▸ **YOUR OBJECTIVE**: Each record must be retyped in full. No character may differ.

▸ **EXERCISE DATA**:
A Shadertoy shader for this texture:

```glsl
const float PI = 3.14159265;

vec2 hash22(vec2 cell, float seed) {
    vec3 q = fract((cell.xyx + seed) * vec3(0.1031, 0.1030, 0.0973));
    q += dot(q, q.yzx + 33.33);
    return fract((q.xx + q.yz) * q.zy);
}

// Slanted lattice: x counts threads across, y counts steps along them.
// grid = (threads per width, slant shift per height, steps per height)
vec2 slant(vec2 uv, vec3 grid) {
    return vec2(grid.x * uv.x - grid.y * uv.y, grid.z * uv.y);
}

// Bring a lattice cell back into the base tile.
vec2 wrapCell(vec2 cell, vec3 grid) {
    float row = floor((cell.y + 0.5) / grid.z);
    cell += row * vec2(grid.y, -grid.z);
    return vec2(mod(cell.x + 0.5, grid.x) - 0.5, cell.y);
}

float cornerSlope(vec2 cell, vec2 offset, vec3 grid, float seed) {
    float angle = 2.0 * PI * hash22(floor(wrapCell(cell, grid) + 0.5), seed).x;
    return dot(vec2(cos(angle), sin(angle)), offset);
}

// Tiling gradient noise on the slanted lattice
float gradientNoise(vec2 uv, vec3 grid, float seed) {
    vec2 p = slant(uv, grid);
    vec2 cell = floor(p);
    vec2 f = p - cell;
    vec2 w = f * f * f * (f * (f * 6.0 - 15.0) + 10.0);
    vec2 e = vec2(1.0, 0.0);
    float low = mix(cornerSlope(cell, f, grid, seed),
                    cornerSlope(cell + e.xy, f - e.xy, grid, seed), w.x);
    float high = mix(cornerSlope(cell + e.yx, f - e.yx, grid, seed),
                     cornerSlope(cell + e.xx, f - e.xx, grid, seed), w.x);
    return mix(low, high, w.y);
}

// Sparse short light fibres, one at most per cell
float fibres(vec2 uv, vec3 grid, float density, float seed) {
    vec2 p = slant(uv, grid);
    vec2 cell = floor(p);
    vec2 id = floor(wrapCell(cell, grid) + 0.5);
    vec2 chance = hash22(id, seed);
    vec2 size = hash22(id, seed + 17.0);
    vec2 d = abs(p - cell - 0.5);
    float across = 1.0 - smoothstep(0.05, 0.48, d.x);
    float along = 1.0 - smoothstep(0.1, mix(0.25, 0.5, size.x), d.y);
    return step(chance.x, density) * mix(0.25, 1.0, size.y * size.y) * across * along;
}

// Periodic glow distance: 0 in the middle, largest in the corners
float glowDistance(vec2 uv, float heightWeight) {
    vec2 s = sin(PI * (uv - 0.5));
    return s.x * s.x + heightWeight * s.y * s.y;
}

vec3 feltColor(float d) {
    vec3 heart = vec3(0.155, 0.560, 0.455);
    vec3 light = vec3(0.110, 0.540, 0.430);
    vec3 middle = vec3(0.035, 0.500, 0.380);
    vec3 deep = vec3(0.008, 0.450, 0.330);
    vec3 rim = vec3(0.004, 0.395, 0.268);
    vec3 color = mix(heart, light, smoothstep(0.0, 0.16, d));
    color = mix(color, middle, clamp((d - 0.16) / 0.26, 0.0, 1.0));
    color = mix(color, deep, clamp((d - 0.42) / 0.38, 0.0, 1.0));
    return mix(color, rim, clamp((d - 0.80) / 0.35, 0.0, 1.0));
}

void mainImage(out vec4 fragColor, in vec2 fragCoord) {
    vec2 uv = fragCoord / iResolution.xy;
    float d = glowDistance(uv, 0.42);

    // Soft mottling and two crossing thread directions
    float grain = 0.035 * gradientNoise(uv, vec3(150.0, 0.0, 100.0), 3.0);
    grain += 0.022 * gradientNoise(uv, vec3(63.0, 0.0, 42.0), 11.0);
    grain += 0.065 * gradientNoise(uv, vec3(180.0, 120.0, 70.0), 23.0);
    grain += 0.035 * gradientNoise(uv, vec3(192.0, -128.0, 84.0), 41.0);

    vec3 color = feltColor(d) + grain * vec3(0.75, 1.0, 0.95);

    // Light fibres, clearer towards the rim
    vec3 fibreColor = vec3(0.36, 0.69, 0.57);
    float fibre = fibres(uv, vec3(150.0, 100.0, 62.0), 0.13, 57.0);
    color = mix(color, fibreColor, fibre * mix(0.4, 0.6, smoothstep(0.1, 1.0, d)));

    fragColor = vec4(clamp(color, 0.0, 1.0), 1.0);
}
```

▸ **RESULT OF THIS TASK**:
A Shadertoy shader for this texture:

```glsl
const float PI = 3.14159265;

vec2 hash22(vec2 cell, float seed) {
    vec3 q = fract((cell.xyx + seed) * vec3(0.1031, 0.1030, 0.0973));
    q += dot(q, q.yzx + 33.33);
    return fract((q.xx + q.yz) * q.zy);
}

// Slanted lattice: x counts threads across, y counts steps along them.
// grid = (threads per width, slant shift per height, steps per height)
vec2 slant(vec2 uv, vec3 grid) {
    return vec2(grid.x * uv.x - grid.y * uv.y, grid.z * uv.y);
}

// Bring a lattice cell back into the base tile.
vec2 wrapCell(vec2 cell, vec3 grid) {
    float row = floor((cell.y + 0.5) / grid.z);
    cell += row * vec2(grid.y, -grid.z);
    return vec2(mod(cell.x + 0.5, grid.x) - 0.5, cell.y);
}

float cornerSlope(vec2 cell, vec2 offset, vec3 grid, float seed) {
    float angle = 2.0 * PI * hash22(floor(wrapCell(cell, grid) + 0.5), seed).x;
    return dot(vec2(cos(angle), sin(angle)), offset);
}

// Tiling gradient noise on the slanted lattice
float gradientNoise(vec2 uv, vec3 grid, float seed) {
    vec2 p = slant(uv, grid);
    vec2 cell = floor(p);
    vec2 f = p - cell;
    vec2 w = f * f * f * (f * (f * 6.0 - 15.0) + 10.0);
    vec2 e = vec2(1.0, 0.0);
    float low = mix(cornerSlope(cell, f, grid, seed),
                    cornerSlope(cell + e.xy, f - e.xy, grid, seed), w.x);
    float high = mix(cornerSlope(cell + e.yx, f - e.yx, grid, seed),
                     cornerSlope(cell + e.xx, f - e.xx, grid, seed), w.x);
    return mix(low, high, w.y);
}

// Sparse short light fibres, one at most per cell
float fibres(vec2 uv, vec3 grid, float density, float seed) {
    vec2 p = slant(uv, grid);
    vec2 cell = floor(p);
    vec2 id = floor(wrapCell(cell, grid) + 0.5);
    vec2 chance = hash22(id, seed);
    vec2 size = hash22(id, seed + 17.0);
    vec2 d = abs(p - cell - 0.5);
    float across = 1.0 - smoothstep(0.05, 0.48, d.x);
    float along = 1.0 - smoothstep(0.1, mix(0.25, 0.5, size.x), d.y);
    return step(chance.x, density) * mix(0.25, 1.0, size.y * size.y) * across * along;
}

// Periodic glow distance: 0 in the middle, largest in the corners
float glowDistance(vec2 uv, float heightWeight) {
    vec2 s = sin(PI * (uv - 0.5));
    return s.x * s.x + heightWeight * s.y * s.y;
}

vec3 feltColor(float d) {
    vec3 heart = vec3(0.155, 0.560, 0.455);
    vec3 light = vec3(0.110, 0.540, 0.430);
    vec3 middle = vec3(0.035, 0.500, 0.380);
    vec3 deep = vec3(0.008, 0.450, 0.330);
    vec3 rim = vec3(0.004, 0.395, 0.268);
    vec3 color = mix(heart, light, smoothstep(0.0, 0.16, d));
    color = mix(color, middle, clamp((d - 0.16) / 0.26, 0.0, 1.0));
    color = mix(color, deep, clamp((d - 0.42) / 0.38, 0.0, 1.0));
    return mix(color, rim, clamp((d - 0.80) / 0.35, 0.0, 1.0));
}

void mainImage(out vec4 fragColor, in vec2 fragCoord) {
    vec2 uv = fragCoord / iResolution.xy;
    float d = glowDistance(uv, 0.42);

    // Soft mottling and two crossing thread directions
    float grain = 0.035 * gradientNoise(uv, vec3(150.0, 0.0, 100.0), 3.0);
    grain += 0.022 * gradientNoise(uv, vec3(63.0, 0.0, 42.0), 11.0);
    grain += 0.065 * gradientNoise(uv, vec3(180.0, 120.0, 70.0), 23.0);
    grain += 0.035 * gradientNoise(uv, vec3(192.0, -128.0, 84.0), 41.0);

    vec3 color = feltColor(d) + grain * vec3(0.75, 1.0, 0.95);

    // Light fibres, clearer towards the rim
    vec3 fibreColor = vec3(0.36, 0.69, 0.57);
    float fibre = fibres(uv, vec3(150.0, 100.0, 62.0), 0.13, 57.0);
    color = mix(color, fibreColor, fibre * mix(0.4, 0.6, smoothstep(0.1, 1.0, d)));

    fragColor = vec4(clamp(color, 0.0, 1.0), 1.0);
}
```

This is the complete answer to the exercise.